A photonic integrated circuit (IC) is a complicated IC or chip that integrates several optical devices into a single photonic system. It consists of several photonic parts that function with the help of light, or photons. These devices are analogous to electronics ICs with several embedded optical components, such as optical lasers, optical amplifiers, detectors, de-multiplexers, multiplexers and attenuators.
In electronic ICs, an electron flux moves via electronic components including inductors, resistors, capacitors and transistors, whereas in its photonic counterpart, photons travel via optical devices such as phase shifters, lasers (analogous to transistors), waveguides (analogous to a resistor) and polarizers.
Operation of photonic ICs
Photonic ICs utilize a laser source to produce light, which is harnessed to power optical devices, just as activating a switch produces electricity to power electrical components. Integrated photonic technology solves problems common to electronic circuits such as heat generation and integration by utilizing photons rather than electrons. This takes photonic technology-based products to the next level, which is ruled by the “more than Moore” concept to enhance data transmission speed and capacity.
Typically, in a photonic IC, the signals are applied with wavelengths ranging from the visible spectrum to the infrared, primarily between 800 nm to 1700 nm. In 2005, a quantum noise problem arose when a laser light was being developed with a silicon-based electronic IC, which deferred this generation. To fix this issue, a photonic IC was used, which produced the laser in a single medium and with higher bandwidth.
Photonic IC fabrication methods
Two major categories of photonic IC synthesis are hybrid photonic fabrication and monolithic photonic fabrication.
In hybrid photonic fabrication, ICs are developed using a single platform that includes several photonic components that are utilized for the same function. This method allows for the incorporation of many optical devices.
In the monolithic photonic fabrication method, several optic devices with dissimilar functions are joined together to develop a single photonic IC. Such device manufacturing is complex as many fabrication materials must be integrated in a single substrate. In the end, several tasks can be performed on a single IC board.
Benefits of photonic ICs
Photonic ICs deliver several benefits such as higher speed, miniaturization, large integration capacity, low thermal effects and support of current processing methods that result in lower expenses, high volume manufacturing and high yield. The whole IC-based system becomes more compact and discrete with the use of optical devices and assists in delivering high performance. Photonic ICs can even be incorporated with fundamental electronic circuits and thus, can be used for developing more functions.
Although it is rare, photonic ICs are susceptible to the neutron flux effect that can deteriorate their function. However, when it comes to the hazards of electromagnetic pulse, these devices do not cause performance issues associated with electronic ICs.

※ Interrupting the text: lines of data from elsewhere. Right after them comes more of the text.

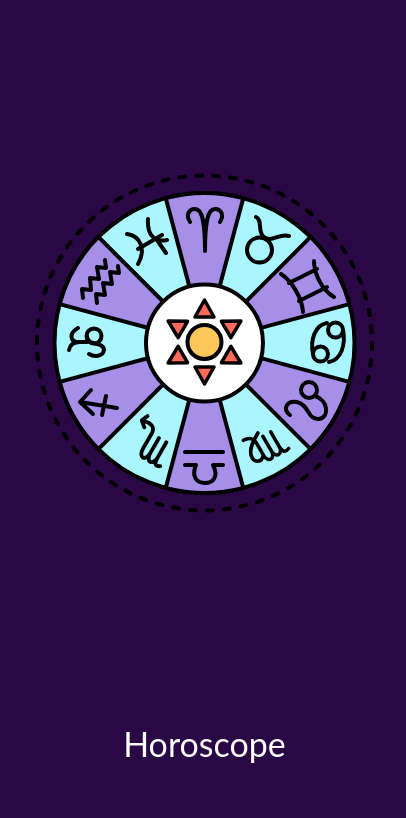
<!DOCTYPE html>
<html lang="en">
<head>
<meta charset="utf-8">
<title>Horoscope</title>
<style>
:root{--night:#2a0845;--ink:#000;--lilac:#a78ee8;--aqua:#aaf6ff;--white:#fff;--sun:#fbc75b;--ray:#ff6b5a}
*{margin:0;padding:0;box-sizing:border-box}
html,body{width:406px;height:818px;overflow:hidden;background:var(--night)}
.card{position:relative;width:406px;height:818px;background:var(--night)}
.wheel{position:absolute;left:0;top:0;display:block}
.title{position:absolute;left:0;top:723px;width:409px;text-align:center;font:400 34px/42px Lato,"Open Sans",sans-serif;color:var(--white)}
.outlined{stroke:var(--ink);stroke-width:4;stroke-linejoin:round}
.orbit{fill:none;stroke:var(--ink);stroke-width:4;stroke-linecap:round;stroke-dasharray:6 10.97}
.signs{fill:none;stroke:var(--ink);stroke-width:4;stroke-linecap:round;stroke-linejoin:round}
.aqua{fill:var(--aqua)}.lilac{fill:var(--lilac)}.white{fill:var(--white)}.sun{fill:var(--sun)}.ray{fill:var(--ray);stroke-width:3.5}
</style>
</head>
<body>
<main class="card">
<svg class="wheel" width="406" height="818" viewBox="0 0 406 818" role="img" aria-label="Zodiac wheel with twelve signs around a sun">
<defs>
<path id="sector" d="M0 0L-38.8 -144.9A150 150 0 0 1 38.8 -144.9Z"/>
<path id="sun-ray" d="M0 -42L9.5 -25H-9.5Z"/>
</defs>
<g transform="translate(204.5 343)">
<circle class="orbit" r="167.5"/>
<circle class="aqua outlined" r="150"/>
<g class="lilac outlined">
<use href="#sector"/>
<use href="#sector" transform="rotate(60)"/>
<use href="#sector" transform="rotate(120)"/>
<use href="#sector" transform="rotate(180)"/>
<use href="#sector" transform="rotate(240)"/>
<use href="#sector" transform="rotate(300)"/>
</g>
<circle class="white outlined" r="58.5"/>
<g class="ray outlined" transform="translate(0 -1)">
<use href="#sun-ray"/>
<use href="#sun-ray" transform="rotate(60)"/>
<use href="#sun-ray" transform="rotate(120)"/>
<use href="#sun-ray" transform="rotate(180)"/>
<use href="#sun-ray" transform="rotate(240)"/>
<use href="#sun-ray" transform="rotate(300)"/>
</g>
<circle class="sun outlined" cy="-1" r="17"/>
</g>
<g class="signs">
<path id="aries" d="M190 222C186 216 188 209 195 209C203 209 205 224 205 251C205 224 207 209 215 209C222 209 224 216 220 222"/>
<g id="taurus"><circle cx="259.500" cy="250" r="12.500"/><path d="M256 217C263 220 257 232 264 237C271 243 279 233 289 236"/></g>
<path id="gemini" d="M314 261C314 274 322 290 334 297M281 274C292 281 302 298 303 312M289 283L317 269M299 301L327 287"/>
<g id="cancer"><circle cx="320.500" cy="354" r="7.500"/><circle cx="335.500" cy="330" r="7.500"/><path d="M313 354C310 340 315 325 327 323M343 330C346 345 341 360 329 362"/></g>
<g id="leo"><circle cx="309" cy="390" r="8"/><path d="M315 396C328 400 330 417 319 419C307 420 310 405 297 402C287 400 282 409 290 415"/></g>
<path id="virgo" transform="translate(266 447) rotate(150) scale(.9)" d="M-21 -14C-14 -17 -13 -12 -13 -6V12M-13 -6C-13 -17 -3 -17 -3 -6V12M-3 -6C-3 -17 7 -17 7 -6V9C7 15 11 19 18 19M7 -6C13 -14 21 -8 19 0C17 8 9 13 0 18"/>
<path id="libra" d="M185 452H223M185 465H196C191 477 197 483 205 483C213 483 219 477 213 465H223"/>
<path id="scorpio" transform="translate(150 446) rotate(210) scale(.95)" d="M-20 -13C-14 -17 -13 -12 -13 -6V12M-13 -6C-13 -17 -4 -17 -4 -6V12M-4 -6C-4 -17 5 -17 5 -6V12C5 20 11 22 20 19M15 14L21 19L18 26"/>
<path id="sagittarius" d="M91 390L80 402L93 414M80 402L117 408M106 396L102 415"/>
<g id="capricorn"><circle cx="94" cy="336" r="7.500"/><path d="M78 328C69 333 70 341 77 342H87M69 350C70 344 74 342 80 342M87 336C87 347 104 341 104 350C103 357 94 357 89 354"/></g>
<path id="aquarius" d="M83 298L82 289L91 290L90 278L99 279L97 267L106 268L105 260M97 303L96 294L105 295L103 283L112 284L110 272L119 273L118 266"/>
<path id="pisces" d="M127 234C141 236 146 250 138 264M148 219C147 234 154 243 167 240M138 249L162 235M157 240L166 253"/>
</g>
</svg>
<h1 class="title">Horoscope</h1>
</main>
</body>
</html>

Substrate materials for photonic ICs
The major substrate materials used to fabricate photonic ICs are lithium niobate, silicon and silicon dioxide, indium phosphide and gallium arsenide. Lithium niobate crystals are mostly consumed for developing electro-optic modulators with good modulation linearity, high performance and high modulation bandwidth. Nevertheless, these crystals cannot be used for lasing or as a photodetector. Moreover, crystal processing methods are also very complex, which makes it practically infeasible for large-scale photonic ICs.
Silicon and silicon dioxide materials are basic elements for developing electronic ICs as they offer stable performance and low cost. The processing methods for these materials are mature and simple, which deliver high yield, and are appropriate for big projects. In photonic ICs, silicon-related materials have three critical vulnerabilities. First, silicon-based lasers are complex to develop and their laser emission efficiency is reduced. Second, these materials cannot identify the specific light wavelengths that are used for optical communications at 1310 nm and 1550 nm. Third, because of the restrictions of silicon-based components, the implementation of electro-optic modulation is out of the question. Several academic organizations, including Intel, are seeking to make breakthroughs with silicon-based optical devices. Currently, they are being used in passive photonics ICs and hybrid large-scale photonic ICs.
Because indium phosphide integrates both active and passive optical devices, it can meet the requirements for use in communications at both 1310 nm and 1550 nm operating wavebands. In the meantime, in mass manufacturing, standardized semiconductor technologies could be able to further cut costs. These materials can concurrently provide optical amplification, detection, laser emission and electro-optic modulation services along with optical switching, dispersion compensation and wavelength multiplexing/demultiplexing. This allows photonic ICs to use indium phosphide materials for big projects.
Due to the intrinsic bandgap of gallium arsenide, photonic ICs can operate in the range of 850 nm when utilized for active photoelectric systems. Thus, active optical devices with these materials can just be used for local area network communications. It will not be feasible for large-capacity and long-distance transmission systems.
Photonic ICs leave electronic ICs behind when it comes to problems of heat generation, integration and electromagnetic pulse. The compact and discrete ICs offer several benefits such as higher speed, miniaturization, large integration capacity, low thermal effects and support of current processing methods that results in lower expenses, high volume manufacturing and high yield. This technology is still in its infancy, but research advances are expected to enhance its popularity and versatility with increases in efficiency and declines in cost.